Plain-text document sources
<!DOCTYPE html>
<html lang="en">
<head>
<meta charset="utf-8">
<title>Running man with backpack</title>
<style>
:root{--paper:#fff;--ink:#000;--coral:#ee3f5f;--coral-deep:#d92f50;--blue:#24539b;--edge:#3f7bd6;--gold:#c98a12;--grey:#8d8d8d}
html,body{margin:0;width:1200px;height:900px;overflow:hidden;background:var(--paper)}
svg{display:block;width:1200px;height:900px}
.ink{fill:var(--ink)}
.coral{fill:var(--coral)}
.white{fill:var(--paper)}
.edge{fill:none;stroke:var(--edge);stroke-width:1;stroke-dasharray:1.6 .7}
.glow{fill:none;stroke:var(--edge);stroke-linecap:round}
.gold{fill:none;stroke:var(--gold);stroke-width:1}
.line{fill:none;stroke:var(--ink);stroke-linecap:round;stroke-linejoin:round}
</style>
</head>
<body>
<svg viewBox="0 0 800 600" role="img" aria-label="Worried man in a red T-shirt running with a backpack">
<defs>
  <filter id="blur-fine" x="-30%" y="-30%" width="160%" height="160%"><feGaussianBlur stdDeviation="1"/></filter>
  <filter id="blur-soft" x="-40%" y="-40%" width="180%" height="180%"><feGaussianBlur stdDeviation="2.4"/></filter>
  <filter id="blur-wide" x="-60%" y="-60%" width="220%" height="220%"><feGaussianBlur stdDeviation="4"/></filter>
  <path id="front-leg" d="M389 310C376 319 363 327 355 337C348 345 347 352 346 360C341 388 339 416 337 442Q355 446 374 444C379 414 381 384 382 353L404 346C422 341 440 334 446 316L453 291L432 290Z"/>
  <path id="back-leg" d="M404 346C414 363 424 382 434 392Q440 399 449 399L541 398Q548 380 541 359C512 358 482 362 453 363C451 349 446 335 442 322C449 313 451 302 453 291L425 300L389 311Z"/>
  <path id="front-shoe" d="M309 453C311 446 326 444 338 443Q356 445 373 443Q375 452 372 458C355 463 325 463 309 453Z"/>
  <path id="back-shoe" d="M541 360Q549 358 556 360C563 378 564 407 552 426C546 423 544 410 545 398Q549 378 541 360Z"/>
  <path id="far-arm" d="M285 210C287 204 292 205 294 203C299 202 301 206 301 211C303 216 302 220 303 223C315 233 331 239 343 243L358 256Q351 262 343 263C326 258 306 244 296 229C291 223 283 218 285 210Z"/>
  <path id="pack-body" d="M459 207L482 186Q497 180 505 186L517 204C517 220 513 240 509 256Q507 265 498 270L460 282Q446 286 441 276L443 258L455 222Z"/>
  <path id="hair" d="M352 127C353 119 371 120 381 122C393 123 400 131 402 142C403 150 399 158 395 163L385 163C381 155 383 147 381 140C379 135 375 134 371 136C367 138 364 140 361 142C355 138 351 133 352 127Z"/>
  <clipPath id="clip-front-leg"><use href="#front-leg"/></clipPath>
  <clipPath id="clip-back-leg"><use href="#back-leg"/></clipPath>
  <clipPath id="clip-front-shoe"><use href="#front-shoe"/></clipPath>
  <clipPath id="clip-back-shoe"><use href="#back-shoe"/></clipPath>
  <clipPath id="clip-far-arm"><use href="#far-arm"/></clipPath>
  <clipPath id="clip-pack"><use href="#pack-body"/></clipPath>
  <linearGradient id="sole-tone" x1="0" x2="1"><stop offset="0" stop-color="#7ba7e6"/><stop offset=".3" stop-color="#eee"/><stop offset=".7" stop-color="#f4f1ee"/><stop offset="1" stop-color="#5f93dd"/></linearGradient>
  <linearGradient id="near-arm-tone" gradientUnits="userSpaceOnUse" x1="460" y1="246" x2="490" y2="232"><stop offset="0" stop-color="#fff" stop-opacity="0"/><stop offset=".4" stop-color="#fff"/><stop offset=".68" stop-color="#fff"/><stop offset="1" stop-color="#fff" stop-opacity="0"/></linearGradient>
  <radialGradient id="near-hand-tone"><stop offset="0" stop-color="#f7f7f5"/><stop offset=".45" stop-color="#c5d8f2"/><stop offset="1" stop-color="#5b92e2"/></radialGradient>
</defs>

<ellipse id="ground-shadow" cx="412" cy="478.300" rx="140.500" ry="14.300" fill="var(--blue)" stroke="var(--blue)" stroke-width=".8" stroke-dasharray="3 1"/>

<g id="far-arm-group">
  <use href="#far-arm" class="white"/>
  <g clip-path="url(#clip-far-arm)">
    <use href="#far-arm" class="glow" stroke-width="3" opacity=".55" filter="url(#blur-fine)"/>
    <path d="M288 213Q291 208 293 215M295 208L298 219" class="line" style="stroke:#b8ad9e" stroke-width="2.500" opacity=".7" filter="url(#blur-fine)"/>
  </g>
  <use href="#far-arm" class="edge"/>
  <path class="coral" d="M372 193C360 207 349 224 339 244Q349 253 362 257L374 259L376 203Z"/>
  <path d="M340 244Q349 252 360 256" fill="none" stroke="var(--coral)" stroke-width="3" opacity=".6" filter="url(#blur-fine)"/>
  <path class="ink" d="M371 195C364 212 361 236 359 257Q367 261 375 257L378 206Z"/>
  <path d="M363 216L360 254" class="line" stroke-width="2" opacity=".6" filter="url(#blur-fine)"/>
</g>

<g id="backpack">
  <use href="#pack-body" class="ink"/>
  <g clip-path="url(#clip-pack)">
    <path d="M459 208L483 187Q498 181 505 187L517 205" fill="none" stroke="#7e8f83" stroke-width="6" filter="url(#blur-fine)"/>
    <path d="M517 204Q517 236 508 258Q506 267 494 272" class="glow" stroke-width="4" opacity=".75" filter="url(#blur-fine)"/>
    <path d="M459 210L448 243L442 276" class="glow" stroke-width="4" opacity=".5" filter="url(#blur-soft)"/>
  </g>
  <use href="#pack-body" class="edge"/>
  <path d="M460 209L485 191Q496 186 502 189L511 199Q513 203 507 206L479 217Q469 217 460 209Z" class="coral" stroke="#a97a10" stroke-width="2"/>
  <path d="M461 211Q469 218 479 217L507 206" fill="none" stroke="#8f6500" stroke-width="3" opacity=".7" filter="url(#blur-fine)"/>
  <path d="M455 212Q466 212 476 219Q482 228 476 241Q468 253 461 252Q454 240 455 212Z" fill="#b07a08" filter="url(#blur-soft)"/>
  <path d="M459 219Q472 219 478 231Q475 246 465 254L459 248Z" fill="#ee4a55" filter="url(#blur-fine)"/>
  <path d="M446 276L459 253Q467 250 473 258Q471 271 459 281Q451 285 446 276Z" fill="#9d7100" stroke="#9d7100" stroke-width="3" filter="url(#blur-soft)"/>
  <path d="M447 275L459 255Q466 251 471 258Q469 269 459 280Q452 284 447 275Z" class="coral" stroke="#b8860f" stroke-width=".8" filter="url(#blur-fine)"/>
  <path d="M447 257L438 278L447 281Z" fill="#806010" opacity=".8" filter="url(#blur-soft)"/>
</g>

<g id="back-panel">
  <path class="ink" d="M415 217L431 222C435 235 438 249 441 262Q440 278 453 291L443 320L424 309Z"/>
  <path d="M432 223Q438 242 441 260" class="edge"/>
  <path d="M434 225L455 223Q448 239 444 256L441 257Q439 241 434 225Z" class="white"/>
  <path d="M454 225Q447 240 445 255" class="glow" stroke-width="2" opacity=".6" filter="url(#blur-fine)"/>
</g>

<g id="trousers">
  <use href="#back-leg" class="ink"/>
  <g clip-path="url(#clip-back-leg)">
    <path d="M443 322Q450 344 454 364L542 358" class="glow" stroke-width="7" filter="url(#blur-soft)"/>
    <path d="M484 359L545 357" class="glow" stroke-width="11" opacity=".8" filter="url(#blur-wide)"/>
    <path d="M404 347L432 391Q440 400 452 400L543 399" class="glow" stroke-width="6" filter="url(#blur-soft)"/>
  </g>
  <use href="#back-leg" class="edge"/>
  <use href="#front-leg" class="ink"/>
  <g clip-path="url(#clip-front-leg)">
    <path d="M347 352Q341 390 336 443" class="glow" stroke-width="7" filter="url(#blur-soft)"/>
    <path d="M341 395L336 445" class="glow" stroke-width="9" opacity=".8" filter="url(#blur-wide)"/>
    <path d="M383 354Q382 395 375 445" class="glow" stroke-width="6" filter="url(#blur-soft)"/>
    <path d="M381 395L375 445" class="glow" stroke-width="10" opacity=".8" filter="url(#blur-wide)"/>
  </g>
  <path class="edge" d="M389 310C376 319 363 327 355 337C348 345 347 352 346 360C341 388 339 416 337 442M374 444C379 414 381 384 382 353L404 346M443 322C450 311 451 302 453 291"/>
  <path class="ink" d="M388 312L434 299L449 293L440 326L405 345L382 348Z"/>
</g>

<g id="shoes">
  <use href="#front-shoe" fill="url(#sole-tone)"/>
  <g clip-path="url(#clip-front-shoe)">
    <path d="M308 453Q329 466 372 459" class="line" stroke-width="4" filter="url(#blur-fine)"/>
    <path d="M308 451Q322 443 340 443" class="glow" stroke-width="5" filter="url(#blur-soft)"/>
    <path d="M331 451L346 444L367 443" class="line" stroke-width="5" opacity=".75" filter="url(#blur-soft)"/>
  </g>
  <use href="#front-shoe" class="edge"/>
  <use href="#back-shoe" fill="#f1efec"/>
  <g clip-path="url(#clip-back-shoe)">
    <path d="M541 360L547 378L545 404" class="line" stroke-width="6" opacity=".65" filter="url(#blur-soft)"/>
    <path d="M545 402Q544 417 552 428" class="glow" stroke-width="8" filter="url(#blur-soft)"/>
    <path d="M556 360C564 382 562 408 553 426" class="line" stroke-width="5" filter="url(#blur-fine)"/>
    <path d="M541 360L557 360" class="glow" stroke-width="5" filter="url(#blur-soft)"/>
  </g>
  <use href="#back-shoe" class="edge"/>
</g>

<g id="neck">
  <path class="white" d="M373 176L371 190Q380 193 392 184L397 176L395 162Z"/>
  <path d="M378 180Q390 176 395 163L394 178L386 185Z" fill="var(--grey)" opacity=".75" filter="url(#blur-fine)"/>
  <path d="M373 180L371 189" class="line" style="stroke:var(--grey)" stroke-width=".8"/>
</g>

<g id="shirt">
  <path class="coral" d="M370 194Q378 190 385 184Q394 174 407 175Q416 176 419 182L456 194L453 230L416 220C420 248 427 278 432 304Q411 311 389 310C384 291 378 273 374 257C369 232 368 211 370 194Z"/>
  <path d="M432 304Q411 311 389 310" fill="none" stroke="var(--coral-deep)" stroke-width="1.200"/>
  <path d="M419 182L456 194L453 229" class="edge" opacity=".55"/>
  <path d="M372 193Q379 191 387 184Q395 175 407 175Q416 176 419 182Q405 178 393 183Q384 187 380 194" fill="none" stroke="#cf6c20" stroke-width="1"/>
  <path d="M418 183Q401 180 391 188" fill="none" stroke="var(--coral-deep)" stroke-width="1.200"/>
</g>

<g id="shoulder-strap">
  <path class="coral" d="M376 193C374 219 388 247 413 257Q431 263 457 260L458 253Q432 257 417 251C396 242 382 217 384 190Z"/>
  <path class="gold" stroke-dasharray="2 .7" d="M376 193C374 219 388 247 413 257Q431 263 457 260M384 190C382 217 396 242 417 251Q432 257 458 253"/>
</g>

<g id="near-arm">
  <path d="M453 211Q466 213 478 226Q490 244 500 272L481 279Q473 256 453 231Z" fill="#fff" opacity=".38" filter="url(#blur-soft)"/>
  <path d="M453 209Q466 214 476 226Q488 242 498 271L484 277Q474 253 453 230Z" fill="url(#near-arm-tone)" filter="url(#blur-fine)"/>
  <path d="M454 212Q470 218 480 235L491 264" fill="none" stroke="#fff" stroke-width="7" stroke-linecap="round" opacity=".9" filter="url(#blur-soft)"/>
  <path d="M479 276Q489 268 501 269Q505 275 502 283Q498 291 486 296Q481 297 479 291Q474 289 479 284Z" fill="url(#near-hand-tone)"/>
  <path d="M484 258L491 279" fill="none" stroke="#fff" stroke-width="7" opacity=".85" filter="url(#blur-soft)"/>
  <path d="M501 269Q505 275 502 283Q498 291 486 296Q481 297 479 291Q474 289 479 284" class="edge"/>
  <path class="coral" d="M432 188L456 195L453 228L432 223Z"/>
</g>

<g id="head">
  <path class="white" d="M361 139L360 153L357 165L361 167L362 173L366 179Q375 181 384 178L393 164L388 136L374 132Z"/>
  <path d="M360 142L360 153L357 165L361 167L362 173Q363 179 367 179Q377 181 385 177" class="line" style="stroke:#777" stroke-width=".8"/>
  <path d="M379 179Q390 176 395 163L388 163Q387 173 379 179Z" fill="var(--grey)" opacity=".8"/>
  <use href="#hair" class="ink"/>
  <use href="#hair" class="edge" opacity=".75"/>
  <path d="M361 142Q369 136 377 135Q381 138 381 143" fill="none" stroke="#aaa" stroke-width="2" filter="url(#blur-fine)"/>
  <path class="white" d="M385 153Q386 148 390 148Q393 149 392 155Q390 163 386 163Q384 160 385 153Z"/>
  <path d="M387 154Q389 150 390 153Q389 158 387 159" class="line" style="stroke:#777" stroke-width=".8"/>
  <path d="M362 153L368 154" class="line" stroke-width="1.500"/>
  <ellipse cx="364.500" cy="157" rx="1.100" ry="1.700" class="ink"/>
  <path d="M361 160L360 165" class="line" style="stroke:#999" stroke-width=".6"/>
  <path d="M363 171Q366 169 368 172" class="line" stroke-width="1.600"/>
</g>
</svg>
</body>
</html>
* * *
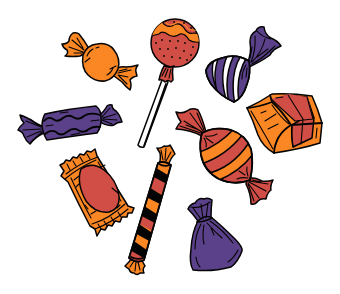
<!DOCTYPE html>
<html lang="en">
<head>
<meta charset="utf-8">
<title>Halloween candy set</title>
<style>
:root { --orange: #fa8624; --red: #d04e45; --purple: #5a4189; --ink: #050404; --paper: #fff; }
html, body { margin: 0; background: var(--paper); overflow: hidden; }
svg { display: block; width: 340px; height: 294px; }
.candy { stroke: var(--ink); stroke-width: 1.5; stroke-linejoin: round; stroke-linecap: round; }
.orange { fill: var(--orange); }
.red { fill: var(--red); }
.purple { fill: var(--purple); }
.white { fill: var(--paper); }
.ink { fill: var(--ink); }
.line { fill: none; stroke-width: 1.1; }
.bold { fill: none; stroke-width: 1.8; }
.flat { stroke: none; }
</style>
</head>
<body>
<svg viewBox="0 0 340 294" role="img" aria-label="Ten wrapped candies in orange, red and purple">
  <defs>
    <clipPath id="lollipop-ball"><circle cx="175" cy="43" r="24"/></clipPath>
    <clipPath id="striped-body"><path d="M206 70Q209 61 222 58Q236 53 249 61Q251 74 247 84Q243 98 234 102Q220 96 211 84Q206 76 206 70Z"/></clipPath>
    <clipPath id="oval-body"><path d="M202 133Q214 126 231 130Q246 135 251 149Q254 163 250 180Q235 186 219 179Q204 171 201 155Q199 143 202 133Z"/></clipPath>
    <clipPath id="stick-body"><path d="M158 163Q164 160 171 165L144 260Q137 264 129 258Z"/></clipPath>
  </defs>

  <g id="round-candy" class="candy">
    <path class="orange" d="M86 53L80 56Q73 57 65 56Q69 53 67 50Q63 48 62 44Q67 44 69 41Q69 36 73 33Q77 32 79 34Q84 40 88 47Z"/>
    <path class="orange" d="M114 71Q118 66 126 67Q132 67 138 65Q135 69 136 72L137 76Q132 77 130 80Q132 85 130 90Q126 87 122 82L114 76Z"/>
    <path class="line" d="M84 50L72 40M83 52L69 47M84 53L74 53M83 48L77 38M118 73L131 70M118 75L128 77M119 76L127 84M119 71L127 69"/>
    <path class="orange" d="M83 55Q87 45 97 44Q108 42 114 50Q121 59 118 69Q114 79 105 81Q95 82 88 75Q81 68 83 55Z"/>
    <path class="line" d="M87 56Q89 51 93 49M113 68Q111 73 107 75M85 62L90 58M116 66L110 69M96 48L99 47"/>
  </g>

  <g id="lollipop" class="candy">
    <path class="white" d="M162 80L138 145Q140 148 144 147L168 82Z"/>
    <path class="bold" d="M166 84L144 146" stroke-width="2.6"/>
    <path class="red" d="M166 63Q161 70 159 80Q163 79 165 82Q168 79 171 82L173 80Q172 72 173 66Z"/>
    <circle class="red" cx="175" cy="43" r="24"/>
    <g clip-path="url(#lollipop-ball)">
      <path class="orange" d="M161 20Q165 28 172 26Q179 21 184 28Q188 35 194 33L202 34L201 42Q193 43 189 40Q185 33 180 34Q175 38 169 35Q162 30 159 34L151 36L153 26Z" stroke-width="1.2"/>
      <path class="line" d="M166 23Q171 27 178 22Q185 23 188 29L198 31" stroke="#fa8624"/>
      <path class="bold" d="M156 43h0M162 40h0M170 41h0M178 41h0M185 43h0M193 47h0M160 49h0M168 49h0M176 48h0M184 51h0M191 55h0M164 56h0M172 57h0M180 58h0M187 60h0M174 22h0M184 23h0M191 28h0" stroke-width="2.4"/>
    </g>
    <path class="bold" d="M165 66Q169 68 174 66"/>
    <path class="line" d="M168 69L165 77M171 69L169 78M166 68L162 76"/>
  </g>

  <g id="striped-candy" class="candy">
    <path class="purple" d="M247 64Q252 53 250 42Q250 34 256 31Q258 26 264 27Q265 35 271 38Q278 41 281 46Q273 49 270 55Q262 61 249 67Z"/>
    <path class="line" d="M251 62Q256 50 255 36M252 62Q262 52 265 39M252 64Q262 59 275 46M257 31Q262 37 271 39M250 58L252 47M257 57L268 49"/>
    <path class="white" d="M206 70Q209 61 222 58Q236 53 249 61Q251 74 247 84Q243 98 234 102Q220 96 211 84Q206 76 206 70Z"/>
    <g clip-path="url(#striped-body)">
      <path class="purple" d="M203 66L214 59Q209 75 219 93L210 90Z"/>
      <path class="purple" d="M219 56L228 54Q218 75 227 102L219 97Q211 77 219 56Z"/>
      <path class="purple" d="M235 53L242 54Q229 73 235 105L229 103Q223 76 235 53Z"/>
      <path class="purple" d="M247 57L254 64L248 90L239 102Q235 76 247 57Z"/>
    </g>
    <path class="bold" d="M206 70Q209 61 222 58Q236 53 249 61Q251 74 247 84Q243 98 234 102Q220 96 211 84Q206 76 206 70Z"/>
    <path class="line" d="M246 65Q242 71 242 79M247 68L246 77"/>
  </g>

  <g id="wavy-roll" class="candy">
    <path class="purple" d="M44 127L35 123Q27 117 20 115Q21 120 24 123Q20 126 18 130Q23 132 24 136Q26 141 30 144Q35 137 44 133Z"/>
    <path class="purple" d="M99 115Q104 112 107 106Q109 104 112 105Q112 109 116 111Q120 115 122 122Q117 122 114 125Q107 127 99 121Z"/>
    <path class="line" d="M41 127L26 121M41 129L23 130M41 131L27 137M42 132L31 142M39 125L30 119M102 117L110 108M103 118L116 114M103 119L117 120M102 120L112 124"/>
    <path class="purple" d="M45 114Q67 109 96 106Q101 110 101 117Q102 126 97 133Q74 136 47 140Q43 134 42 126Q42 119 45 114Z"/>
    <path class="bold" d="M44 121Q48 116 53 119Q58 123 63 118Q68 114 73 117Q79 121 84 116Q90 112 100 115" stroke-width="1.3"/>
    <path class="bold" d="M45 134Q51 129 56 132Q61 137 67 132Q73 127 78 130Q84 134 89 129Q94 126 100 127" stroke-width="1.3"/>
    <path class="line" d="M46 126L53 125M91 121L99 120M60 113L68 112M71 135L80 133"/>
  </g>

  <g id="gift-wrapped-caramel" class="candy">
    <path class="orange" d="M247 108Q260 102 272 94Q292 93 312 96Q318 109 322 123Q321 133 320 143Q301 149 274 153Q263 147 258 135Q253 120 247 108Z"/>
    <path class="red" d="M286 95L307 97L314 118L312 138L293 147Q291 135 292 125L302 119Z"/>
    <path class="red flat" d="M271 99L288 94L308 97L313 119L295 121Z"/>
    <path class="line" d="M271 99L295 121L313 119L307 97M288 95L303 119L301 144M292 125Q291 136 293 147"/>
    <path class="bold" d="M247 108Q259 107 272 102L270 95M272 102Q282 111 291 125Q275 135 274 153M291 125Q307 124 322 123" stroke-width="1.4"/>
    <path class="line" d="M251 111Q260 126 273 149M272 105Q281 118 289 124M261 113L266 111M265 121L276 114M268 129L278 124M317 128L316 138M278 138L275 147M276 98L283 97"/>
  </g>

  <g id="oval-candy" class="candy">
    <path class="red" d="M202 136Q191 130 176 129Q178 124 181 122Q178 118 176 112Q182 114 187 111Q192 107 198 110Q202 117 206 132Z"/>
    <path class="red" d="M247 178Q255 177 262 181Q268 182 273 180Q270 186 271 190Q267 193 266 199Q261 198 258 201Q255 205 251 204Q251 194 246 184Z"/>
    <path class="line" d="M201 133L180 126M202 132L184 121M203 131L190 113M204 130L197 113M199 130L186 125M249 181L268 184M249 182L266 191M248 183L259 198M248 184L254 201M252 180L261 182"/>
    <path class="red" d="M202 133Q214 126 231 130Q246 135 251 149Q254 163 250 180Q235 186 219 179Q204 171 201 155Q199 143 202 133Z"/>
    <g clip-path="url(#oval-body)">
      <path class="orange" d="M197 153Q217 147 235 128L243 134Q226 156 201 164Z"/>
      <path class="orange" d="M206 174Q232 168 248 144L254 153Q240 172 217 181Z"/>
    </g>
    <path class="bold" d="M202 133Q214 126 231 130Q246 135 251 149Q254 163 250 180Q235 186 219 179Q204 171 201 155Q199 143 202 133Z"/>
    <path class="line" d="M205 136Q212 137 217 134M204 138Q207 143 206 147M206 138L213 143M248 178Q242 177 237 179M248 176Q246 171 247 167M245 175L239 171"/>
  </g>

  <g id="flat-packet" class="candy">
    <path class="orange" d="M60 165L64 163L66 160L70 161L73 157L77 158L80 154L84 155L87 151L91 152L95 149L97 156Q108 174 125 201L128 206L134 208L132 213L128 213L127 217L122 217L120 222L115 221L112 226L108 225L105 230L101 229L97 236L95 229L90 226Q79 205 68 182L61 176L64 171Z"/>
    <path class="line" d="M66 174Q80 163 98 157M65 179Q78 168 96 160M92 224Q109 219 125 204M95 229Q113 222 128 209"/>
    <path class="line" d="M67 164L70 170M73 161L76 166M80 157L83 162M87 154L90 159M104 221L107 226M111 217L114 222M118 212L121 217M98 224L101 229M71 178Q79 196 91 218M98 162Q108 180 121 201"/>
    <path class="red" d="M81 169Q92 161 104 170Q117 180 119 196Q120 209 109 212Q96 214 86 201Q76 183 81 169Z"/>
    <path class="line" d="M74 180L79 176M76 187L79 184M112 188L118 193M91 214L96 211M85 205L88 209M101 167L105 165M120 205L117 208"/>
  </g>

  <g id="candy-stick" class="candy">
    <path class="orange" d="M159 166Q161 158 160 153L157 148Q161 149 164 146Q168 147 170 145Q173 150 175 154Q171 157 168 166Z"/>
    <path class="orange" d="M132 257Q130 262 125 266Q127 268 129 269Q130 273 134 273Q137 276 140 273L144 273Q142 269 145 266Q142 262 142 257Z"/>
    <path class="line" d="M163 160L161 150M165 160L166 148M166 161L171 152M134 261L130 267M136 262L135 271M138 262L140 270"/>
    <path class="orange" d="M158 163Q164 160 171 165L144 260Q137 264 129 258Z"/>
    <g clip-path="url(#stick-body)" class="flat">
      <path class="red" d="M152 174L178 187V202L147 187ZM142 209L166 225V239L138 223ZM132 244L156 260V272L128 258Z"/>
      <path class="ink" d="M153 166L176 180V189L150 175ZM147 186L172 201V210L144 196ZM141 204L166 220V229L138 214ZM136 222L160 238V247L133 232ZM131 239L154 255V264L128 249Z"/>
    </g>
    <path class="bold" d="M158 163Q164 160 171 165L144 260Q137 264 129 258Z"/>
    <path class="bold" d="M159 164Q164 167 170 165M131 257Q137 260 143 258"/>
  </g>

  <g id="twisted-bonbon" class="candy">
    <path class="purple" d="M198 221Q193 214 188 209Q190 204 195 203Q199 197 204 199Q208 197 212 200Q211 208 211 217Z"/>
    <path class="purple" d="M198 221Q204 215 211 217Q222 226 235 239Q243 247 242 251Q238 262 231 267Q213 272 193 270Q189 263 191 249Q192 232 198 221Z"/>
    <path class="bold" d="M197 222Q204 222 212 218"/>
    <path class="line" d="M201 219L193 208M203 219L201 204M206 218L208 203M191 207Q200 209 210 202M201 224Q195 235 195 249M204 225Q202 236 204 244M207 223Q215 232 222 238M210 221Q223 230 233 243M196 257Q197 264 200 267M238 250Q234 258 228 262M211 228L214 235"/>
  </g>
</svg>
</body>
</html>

> _WHAT IS NEEDED_
Please reproduce, exactly as they appear above, the lines from the line containing "108Q260 102 272" up to and including the line containing "108Q259 107 272".

> _RESULT OF THIS TASK_
    <path class="orange" d="M247 108Q260 102 272 94Q292 93 312 96Q318 109 322 123Q321 133 320 143Q301 149 274 153Q263 147 258 135Q253 120 247 108Z"/>
    <path class="red" d="M286 95L307 97L314 118L312 138L293 147Q291 135 292 125L302 119Z"/>
    <path class="red flat" d="M271 99L288 94L308 97L313 119L295 121Z"/>
    <path class="line" d="M271 99L295 121L313 119L307 97M288 95L303 119L301 144M292 125Q291 136 293 147"/>
    <path class="bold" d="M247 108Q259 107 272 102L270 95M272 102Q282 111 291 125Q275 135 274 153M291 125Q307 124 322 123" stroke-width="1.4"/>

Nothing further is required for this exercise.